Why The Danish Cartoons Were Published

I actually read this article this morning, but lacked the proper time to post a link to it.

From the WaPo comes this piece entitled, Why I Published Those Cartoons by Flemming Rose, the culture editor of the Jyllands-Post.

But, Jason at Liberty and Culture beat me to the draw. In spite of that, the interesting thing is, one passage stuck out to both of us. Here it is:
When I visit a mosque, I show my respect by taking off my shoes. I follow the customs, just as I do in a church, synagogue or other holy place. But if a believer demands that I, as a nonbeliever, observe his taboos in the public domain, he is not asking for my respect, but for my submission. And that is incompatible with a secular democracy.

What more needs to be said?

Read the whole article and it will help you understand better.

1 comment:

SuperFrenchie said...

//I follow the customs, just as I do in a church, synagogue or other holy place. But if a believer demands that I, as a nonbeliever, observe his taboos in the public domain, he is not asking for my respect, but for my submission.//

Exactly!
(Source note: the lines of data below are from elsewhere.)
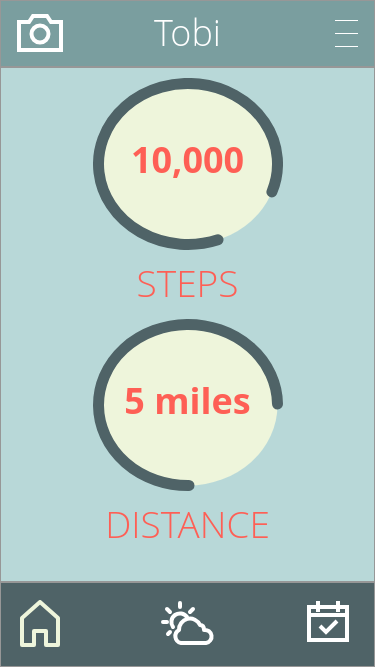
<!DOCTYPE html>
<html lang="en">
<head>
<meta charset="utf-8">
<title>Daily activity</title>
<style>
:root {
  --teal: #7a9e9f;
  --sky: #b8d8d8;
  --slate: #4f6367;
  --cream: #eef5db;
  --coral: #fe5f55;
  --white: #fff;
  --edge: #979797;
}
* { box-sizing: border-box; margin: 0; padding: 0; }
body { width: 375px; height: 667px; overflow: hidden; font-family: "Open Sans", "Noto Sans", sans-serif; }
svg { display: block; fill: none; }
a { color: inherit; }
.screen {
  width: 375px; height: 667px;
  display: flex; flex-direction: column;
  background: var(--sky); border: 1px solid var(--edge);
}
.top-bar, .tab-bar { display: grid; grid-template-columns: 1fr auto 1fr; align-items: center; }
.top-bar {
  height: 67px; padding: 0 16px 1px;
  background: var(--teal); border-bottom: 2px solid var(--edge); color: var(--white);
}
.top-bar h1 { font-size: 36px; font-weight: 300; line-height: 48px; }
.menu { justify-self: end; }
.stats { flex: 1; display: flex; flex-direction: column; align-items: center; gap: 11px; padding-top: 10px; }
.stat { height: 230px; text-align: center; color: var(--coral); }
.gauge { display: grid; place-items: center; height: 173px; }
.gauge > * { grid-area: 1 / 1; }
.ring { stroke: var(--slate); stroke-width: 11; stroke-linecap: round; }
.dial { fill: var(--cream); }
.value { font-size: 36px; font-weight: 700; line-height: 48px; padding-bottom: 9px; }
.label { margin-top: 8px; font-size: 37px; font-weight: 300; line-height: 48px; }
.tab-bar {
  height: 85px; padding: 0 19px 2px;
  background: var(--slate); border-top: 2px solid var(--edge); color: var(--white);
}
.tab-bar .home { color: var(--cream); justify-self: start; }
.tab-bar .calendar { justify-self: end; margin: 0 6px 4px 0; }
.icon { stroke: currentColor; stroke-width: 4; }
</style>
</head>
<body>
<div class="screen">
  <header class="top-bar">
    <a href="#" aria-label="Camera">
      <svg class="icon" width="46" height="38" viewBox="0 0 46 38">
        <path d="M2 8H12L16 2H30L34 8H44V36H2Z"/>
        <circle cx="23" cy="20" r="8.5"/>
      </svg>
    </a>
    <h1>Tobi</h1>
    <a class="menu" href="#" aria-label="Menu">
      <svg width="23" height="27" viewBox="0 0 23 27" stroke="currentColor">
        <path d="M0 .5H23M0 13.5H23M0 26.5H23"/>
      </svg>
    </a>
  </header>

  <main class="stats">
    <section class="stat">
      <div class="gauge">
        <svg width="190" height="173" viewBox="0 0 190 173" aria-hidden="true">
          <ellipse class="dial" cx="95" cy="86" rx="89.5" ry="80.5"/>
          <path class="ring" d="M178.9 114A89.5 80.5 0 1 0 125 161.8"/>
        </svg>
        <p class="value">10,000</p>
      </div>
      <h2 class="label">STEPS</h2>
    </section>
    <section class="stat">
      <div class="gauge">
        <svg width="190" height="173" viewBox="0 0 190 173" aria-hidden="true">
          <ellipse class="dial" cx="95" cy="86" rx="89.5" ry="80.5"/>
          <path class="ring" d="M184.5 85A89.5 80.5 0 1 0 96 166.5"/>
        </svg>
        <p class="value">5 miles</p>
      </div>
      <h2 class="label">DISTANCE</h2>
    </section>
  </main>

  <nav class="tab-bar">
    <a class="home" href="#" aria-label="Home">
      <svg class="icon" width="40" height="47" viewBox="0 0 40 47" stroke-linejoin="round">
        <path d="M2 18L20 2L38 18V45H26V31H14V45H2Z"/>
      </svg>
    </a>
    <a href="#" aria-label="Weather">
      <svg class="icon" width="54" height="45" viewBox="0 0 54 45" stroke-linecap="round" stroke-linejoin="round">
        <path d="M19 2V6M6 8L9 11M2 21H6M9 31L7 33M32 8L29 11"/>
        <path d="M12 26A8.5 8.5 0 1 1 26 16"/>
        <path d="M20 42A7 7 0 0 1 18 29A11 11 0 0 1 39 24Q43 24 43 29A6.5 6.5 0 0 1 45 42Z"/>
      </svg>
    </a>
    <a class="calendar" href="#" aria-label="Calendar">
      <svg class="icon" width="42" height="42" viewBox="0 0 42 42">
        <path d="M2 6H40V39H2ZM2 14H40M11 0V11M31 0V11"/>
        <path d="M13 25L19 31L30 20"/>
      </svg>
    </a>
  </nav>
</div>
</body>
</html>
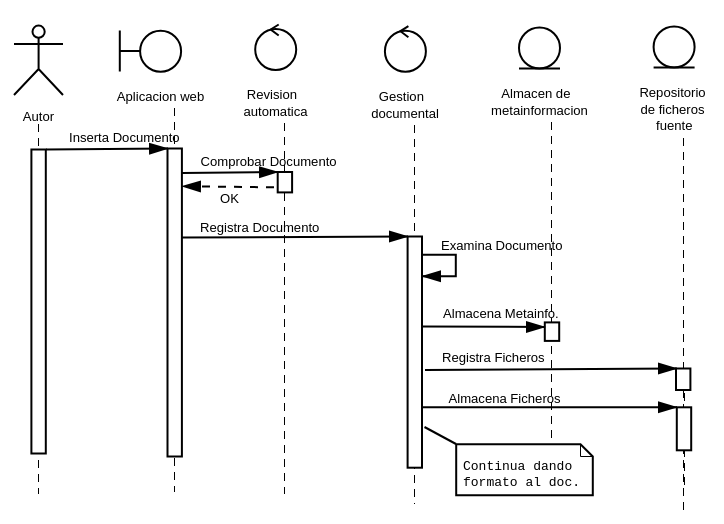
<!DOCTYPE html>
<html lang="es">
<head>
<meta charset="utf-8">
<title>Diagrama de secuencia: insertar documento</title>
<style>
  :root {
    --ink: #000;
    --paper: #fff;
  }
  * { box-sizing: border-box; margin: 0; }
  html, body { width: 724px; height: 524px; overflow: hidden; background: var(--paper); }
  .diagram {
    position: relative;
    width: 724px;
    height: 524px;
    color: var(--ink);
    font: 13.1px/16.5px "Liberation Sans", Arial, sans-serif;
  }
  .lines { position: absolute; inset: 0; display: block; }
  .lifelines { stroke: var(--ink); stroke-width: 1; stroke-dasharray: 8 6; }
  .shapes { fill: var(--paper); stroke: var(--ink); stroke-width: 2; }
  .open { fill: none; }
  .head { fill: var(--ink); stroke: none; }
  .reply { stroke-dasharray: 8 8; }
  .fold { stroke-width: 1; }
  .participant, .message, .note { position: absolute; left: var(--x); top: var(--y); white-space: nowrap; }
  .participant { transform: translateX(-50%); text-align: center; font-size: 13.1px; font-weight: 400; }
  .note { font: 13px/16px "Liberation Mono", "Courier New", monospace; }
</style>
</head>
<body>
<main class="diagram">
  <svg class="lines" width="724" height="524" viewBox="0 0 724 524" aria-hidden="true">
    <defs>
      <marker id="arrow" markerUnits="userSpaceOnUse" markerWidth="20" markerHeight="14" refX="19" refY="7" orient="auto">
        <polygon class="head" points="0,1 20,7 0,13"/>
      </marker>
      <g id="control">
        <circle r="20.5"/>
        <polyline class="open" points="3,-25 -5,-20 3,-14"/>
      </g>
      <g id="entity">
        <circle r="20.5"/>
        <line x1="-20.5" y1="20.5" x2="20.5" y2="20.5"/>
      </g>
    </defs>

    <g class="lifelines">
      <line x1="38.5" y1="124" x2="38.5" y2="494"/>
      <line x1="174.5" y1="108" x2="174.5" y2="492"/>
      <line x1="284.5" y1="123" x2="284.5" y2="494"/>
      <line x1="414.5" y1="125" x2="414.5" y2="504"/>
      <line x1="551.5" y1="122" x2="551.5" y2="444"/>
      <line x1="683.5" y1="138" x2="683.5" y2="511"/>
      <line x1="684.5" y1="393" x2="684.5" y2="490"/>
    </g>

    <g class="shapes">
      <g id="actor">
        <circle cx="38.6" cy="31.7" r="6.1"/>
        <path class="open" d="M38.6 38V69M14 44H63M14 95L38.6 69L63 95"/>
      </g>
      <g id="boundary">
        <path class="open" d="M119.8 30.500V71.500M119.8 51H140"/>
        <circle cx="160.6" cy="51.2" r="20.5"/>
      </g>
      <use href="#control" x="275.7" y="49.5"/>
      <use href="#control" x="405.4" y="51.2"/>
      <use href="#entity" x="539.5" y="48"/>
      <use href="#entity" x="674.1" y="47"/>

      <g id="activations">
        <rect x="31.400" y="149.500" width="14.400" height="304"/>
        <rect x="167.500" y="148.500" width="14.400" height="308"/>
        <rect x="277.700" y="172" width="14.400" height="20.400"/>
        <rect x="407.600" y="236.500" width="14.400" height="231.200"/>
        <rect x="544.800" y="322.400" width="14.400" height="18.500"/>
        <rect x="676" y="368.500" width="14.400" height="21.500"/>
        <rect x="676.800" y="407.300" width="14.400" height="43"/>
      </g>

      <g id="messages" class="open">
        <line x1="46" y1="149.500" x2="168" y2="148.500" marker-end="url(#arrow)"/>
        <line x1="182" y1="173" x2="278" y2="172" marker-end="url(#arrow)"/>
        <line class="reply" x1="274" y1="187.300" x2="182" y2="186.300" marker-end="url(#arrow)"/>
        <line x1="182" y1="237.500" x2="408" y2="236.500" marker-end="url(#arrow)"/>
        <polyline points="422,254.800 455.800,254.800 455.800,276.300 422,276.300" marker-end="url(#arrow)"/>
        <line x1="422" y1="326.400" x2="545" y2="327" marker-end="url(#arrow)"/>
        <line x1="425" y1="370" x2="677" y2="368.500" marker-end="url(#arrow)"/>
        <line x1="422" y1="407.300" x2="677" y2="407.300" marker-end="url(#arrow)"/>
      </g>

      <g id="comment">
        <line x1="424.500" y1="427" x2="456" y2="444"/>
        <polygon points="456.200,444.200 580.500,444.200 592.800,456.500 592.800,495.300 456.200,495.300"/>
        <polyline class="open fold" points="580.500,444.200 580.500,456.500 592.800,456.500"/>
      </g>
    </g>
  </svg>

  <h2 class="participant" style="--x:38.5px; --y:109px">Autor</h2>
  <h2 class="participant" style="--x:160.500px; --y:89px">Aplicacion web</h2>
  <h2 class="participant" style="--x:275.500px; --y:87px">Revision &nbsp;<br>automatica</h2>
  <h2 class="participant" style="--x:405px; --y:89px">Gestion &nbsp;<br>documental</h2>
  <h2 class="participant" style="--x:539.500px; --y:86px">Almacen de &nbsp;<br>metainformacion</h2>
  <h2 class="participant" style="--x:672.500px; --y:85px">Repositorio<br>de ficheros<br>&nbsp;fuente</h2>

  <p class="message" style="--x:69px; --y:130px">Inserta Documento</p>
  <p class="message" style="--x:200.500px; --y:154px">Comprobar Documento</p>
  <p class="message" style="--x:220px; --y:191px">OK</p>
  <p class="message" style="--x:200px; --y:220px">Registra Documento</p>
  <p class="message" style="--x:441px; --y:238px">Examina Documento</p>
  <p class="message" style="--x:443px; --y:306px">Almacena Metainfo.</p>
  <p class="message" style="--x:442px; --y:350px">Registra Ficheros</p>
  <p class="message" style="--x:448.500px; --y:391px">Almacena Ficheros</p>

  <p class="note" style="--x:463px; --y:459px">Continua dando<br>formato al doc.</p>
</main>
</body>
</html>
Same thing when I, as a fervent atheist, go to a funeral or a wedding. While I do believe that sacrilege is fun and that blasphemy should be an Olympic sport, I do restrain myself when I am on someone else's "sacred" grounds. There is a place and time for everything. But don't ask me to restrain myself anywhere else.